§ **Action item**
Nothing in the records should differ when they are repeated. Restate them word for word.

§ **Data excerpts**
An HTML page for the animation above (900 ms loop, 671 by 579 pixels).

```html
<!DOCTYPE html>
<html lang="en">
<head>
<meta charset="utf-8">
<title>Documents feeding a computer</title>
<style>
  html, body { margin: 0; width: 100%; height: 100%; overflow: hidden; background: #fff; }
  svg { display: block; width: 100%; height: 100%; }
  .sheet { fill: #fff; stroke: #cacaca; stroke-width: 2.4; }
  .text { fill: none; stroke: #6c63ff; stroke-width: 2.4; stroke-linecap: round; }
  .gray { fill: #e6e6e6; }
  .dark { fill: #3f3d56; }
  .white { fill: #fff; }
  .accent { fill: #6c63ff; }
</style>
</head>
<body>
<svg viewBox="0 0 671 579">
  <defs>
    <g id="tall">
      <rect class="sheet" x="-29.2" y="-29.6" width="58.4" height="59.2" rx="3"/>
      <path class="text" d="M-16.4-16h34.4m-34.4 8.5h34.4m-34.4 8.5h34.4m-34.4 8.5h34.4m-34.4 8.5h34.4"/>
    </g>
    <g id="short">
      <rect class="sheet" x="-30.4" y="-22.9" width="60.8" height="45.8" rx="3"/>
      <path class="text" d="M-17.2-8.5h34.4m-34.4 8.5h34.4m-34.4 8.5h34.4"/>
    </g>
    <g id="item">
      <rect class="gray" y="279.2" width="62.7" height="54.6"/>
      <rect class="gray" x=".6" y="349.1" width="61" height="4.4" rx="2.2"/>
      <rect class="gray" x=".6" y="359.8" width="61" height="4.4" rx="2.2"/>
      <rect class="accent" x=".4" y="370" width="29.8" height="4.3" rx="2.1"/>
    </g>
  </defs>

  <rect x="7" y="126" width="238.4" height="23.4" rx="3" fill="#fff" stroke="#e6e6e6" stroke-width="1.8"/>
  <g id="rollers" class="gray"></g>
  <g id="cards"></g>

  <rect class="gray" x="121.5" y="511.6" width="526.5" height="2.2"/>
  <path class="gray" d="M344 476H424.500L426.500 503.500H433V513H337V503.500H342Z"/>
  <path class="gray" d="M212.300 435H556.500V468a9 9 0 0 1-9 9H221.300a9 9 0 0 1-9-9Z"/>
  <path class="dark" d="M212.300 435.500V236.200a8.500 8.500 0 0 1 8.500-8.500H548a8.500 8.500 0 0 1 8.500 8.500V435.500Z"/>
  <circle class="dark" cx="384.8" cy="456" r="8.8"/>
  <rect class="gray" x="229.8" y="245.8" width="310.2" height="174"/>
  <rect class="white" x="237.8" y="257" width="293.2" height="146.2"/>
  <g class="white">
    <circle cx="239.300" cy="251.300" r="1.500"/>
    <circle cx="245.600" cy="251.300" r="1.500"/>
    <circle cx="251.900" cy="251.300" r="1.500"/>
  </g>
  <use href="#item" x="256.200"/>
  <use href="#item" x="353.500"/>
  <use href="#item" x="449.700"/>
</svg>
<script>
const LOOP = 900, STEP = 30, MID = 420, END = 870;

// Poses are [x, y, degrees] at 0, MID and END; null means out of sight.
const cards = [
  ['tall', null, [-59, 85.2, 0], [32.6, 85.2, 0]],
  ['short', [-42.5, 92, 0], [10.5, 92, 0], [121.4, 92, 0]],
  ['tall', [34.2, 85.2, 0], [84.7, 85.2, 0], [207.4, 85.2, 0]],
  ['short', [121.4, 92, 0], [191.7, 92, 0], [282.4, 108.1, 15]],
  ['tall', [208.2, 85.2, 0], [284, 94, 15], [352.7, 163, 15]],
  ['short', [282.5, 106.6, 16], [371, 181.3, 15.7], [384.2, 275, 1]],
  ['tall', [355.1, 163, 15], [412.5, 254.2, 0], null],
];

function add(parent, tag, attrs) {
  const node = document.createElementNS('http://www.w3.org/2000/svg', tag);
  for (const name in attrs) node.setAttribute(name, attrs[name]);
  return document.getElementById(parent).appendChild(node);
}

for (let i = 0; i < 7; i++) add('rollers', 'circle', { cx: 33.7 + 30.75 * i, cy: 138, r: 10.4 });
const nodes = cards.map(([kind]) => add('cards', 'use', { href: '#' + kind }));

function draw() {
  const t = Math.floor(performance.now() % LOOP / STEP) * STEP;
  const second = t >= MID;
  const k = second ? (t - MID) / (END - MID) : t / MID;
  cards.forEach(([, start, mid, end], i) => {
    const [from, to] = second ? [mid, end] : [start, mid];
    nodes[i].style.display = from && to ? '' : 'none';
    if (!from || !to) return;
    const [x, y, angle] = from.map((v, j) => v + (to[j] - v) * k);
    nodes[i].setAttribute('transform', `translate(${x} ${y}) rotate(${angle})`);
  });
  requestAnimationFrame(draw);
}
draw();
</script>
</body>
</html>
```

§ **Reply**
An HTML page for the animation above (900 ms loop, 671 by 579 pixels).

```html
<!DOCTYPE html>
<html lang="en">
<head>
<meta charset="utf-8">
<title>Documents feeding a computer</title>
<style>
  html, body { margin: 0; width: 100%; height: 100%; overflow: hidden; background: #fff; }
  svg { display: block; width: 100%; height: 100%; }
  .sheet { fill: #fff; stroke: #cacaca; stroke-width: 2.4; }
  .text { fill: none; stroke: #6c63ff; stroke-width: 2.4; stroke-linecap: round; }
  .gray { fill: #e6e6e6; }
  .dark { fill: #3f3d56; }
  .white { fill: #fff; }
  .accent { fill: #6c63ff; }
</style>
</head>
<body>
<svg viewBox="0 0 671 579">
  <defs>
    <g id="tall">
      <rect class="sheet" x="-29.2" y="-29.6" width="58.4" height="59.2" rx="3"/>
      <path class="text" d="M-16.4-16h34.4m-34.4 8.5h34.4m-34.4 8.5h34.4m-34.4 8.5h34.4m-34.4 8.5h34.4"/>
    </g>
    <g id="short">
      <rect class="sheet" x="-30.4" y="-22.9" width="60.8" height="45.8" rx="3"/>
      <path class="text" d="M-17.2-8.5h34.4m-34.4 8.5h34.4m-34.4 8.5h34.4"/>
    </g>
    <g id="item">
      <rect class="gray" y="279.2" width="62.7" height="54.6"/>
      <rect class="gray" x=".6" y="349.1" width="61" height="4.4" rx="2.2"/>
      <rect class="gray" x=".6" y="359.8" width="61" height="4.4" rx="2.2"/>
      <rect class="accent" x=".4" y="370" width="29.8" height="4.3" rx="2.1"/>
    </g>
  </defs>

  <rect x="7" y="126" width="238.4" height="23.4" rx="3" fill="#fff" stroke="#e6e6e6" stroke-width="1.8"/>
  <g id="rollers" class="gray"></g>
  <g id="cards"></g>

  <rect class="gray" x="121.5" y="511.6" width="526.5" height="2.2"/>
  <path class="gray" d="M344 476H424.500L426.500 503.500H433V513H337V503.500H342Z"/>
  <path class="gray" d="M212.300 435H556.500V468a9 9 0 0 1-9 9H221.300a9 9 0 0 1-9-9Z"/>
  <path class="dark" d="M212.300 435.500V236.200a8.500 8.500 0 0 1 8.500-8.500H548a8.500 8.500 0 0 1 8.500 8.500V435.500Z"/>
  <circle class="dark" cx="384.8" cy="456" r="8.8"/>
  <rect class="gray" x="229.8" y="245.8" width="310.2" height="174"/>
  <rect class="white" x="237.8" y="257" width="293.2" height="146.2"/>
  <g class="white">
    <circle cx="239.300" cy="251.300" r="1.500"/>
    <circle cx="245.600" cy="251.300" r="1.500"/>
    <circle cx="251.900" cy="251.300" r="1.500"/>
  </g>
  <use href="#item" x="256.200"/>
  <use href="#item" x="353.500"/>
  <use href="#item" x="449.700"/>
</svg>
<script>
const LOOP = 900, STEP = 30, MID = 420, END = 870;

// Poses are [x, y, degrees] at 0, MID and END; null means out of sight.
const cards = [
  ['tall', null, [-59, 85.2, 0], [32.6, 85.2, 0]],
  ['short', [-42.5, 92, 0], [10.5, 92, 0], [121.4, 92, 0]],
  ['tall', [34.2, 85.2, 0], [84.7, 85.2, 0], [207.4, 85.2, 0]],
  ['short', [121.4, 92, 0], [191.7, 92, 0], [282.4, 108.1, 15]],
  ['tall', [208.2, 85.2, 0], [284, 94, 15], [352.7, 163, 15]],
  ['short', [282.5, 106.6, 16], [371, 181.3, 15.7], [384.2, 275, 1]],
  ['tall', [355.1, 163, 15], [412.5, 254.2, 0], null],
];

function add(parent, tag, attrs) {
  const node = document.createElementNS('http://www.w3.org/2000/svg', tag);
  for (const name in attrs) node.setAttribute(name, attrs[name]);
  return document.getElementById(parent).appendChild(node);
}

for (let i = 0; i < 7; i++) add('rollers', 'circle', { cx: 33.7 + 30.75 * i, cy: 138, r: 10.4 });
const nodes = cards.map(([kind]) => add('cards', 'use', { href: '#' + kind }));

function draw() {
  const t = Math.floor(performance.now() % LOOP / STEP) * STEP;
  const second = t >= MID;
  const k = second ? (t - MID) / (END - MID) : t / MID;
  cards.forEach(([, start, mid, end], i) => {
    const [from, to] = second ? [mid, end] : [start, mid];
    nodes[i].style.display = from && to ? '' : 'none';
    if (!from || !to) return;
    const [x, y, angle] = from.map((v, j) => v + (to[j] - v) * k);
    nodes[i].setAttribute('transform', `translate(${x} ${y}) rotate(${angle})`);
  });
  requestAnimationFrame(draw);
}
draw();
</script>
</body>
</html>
```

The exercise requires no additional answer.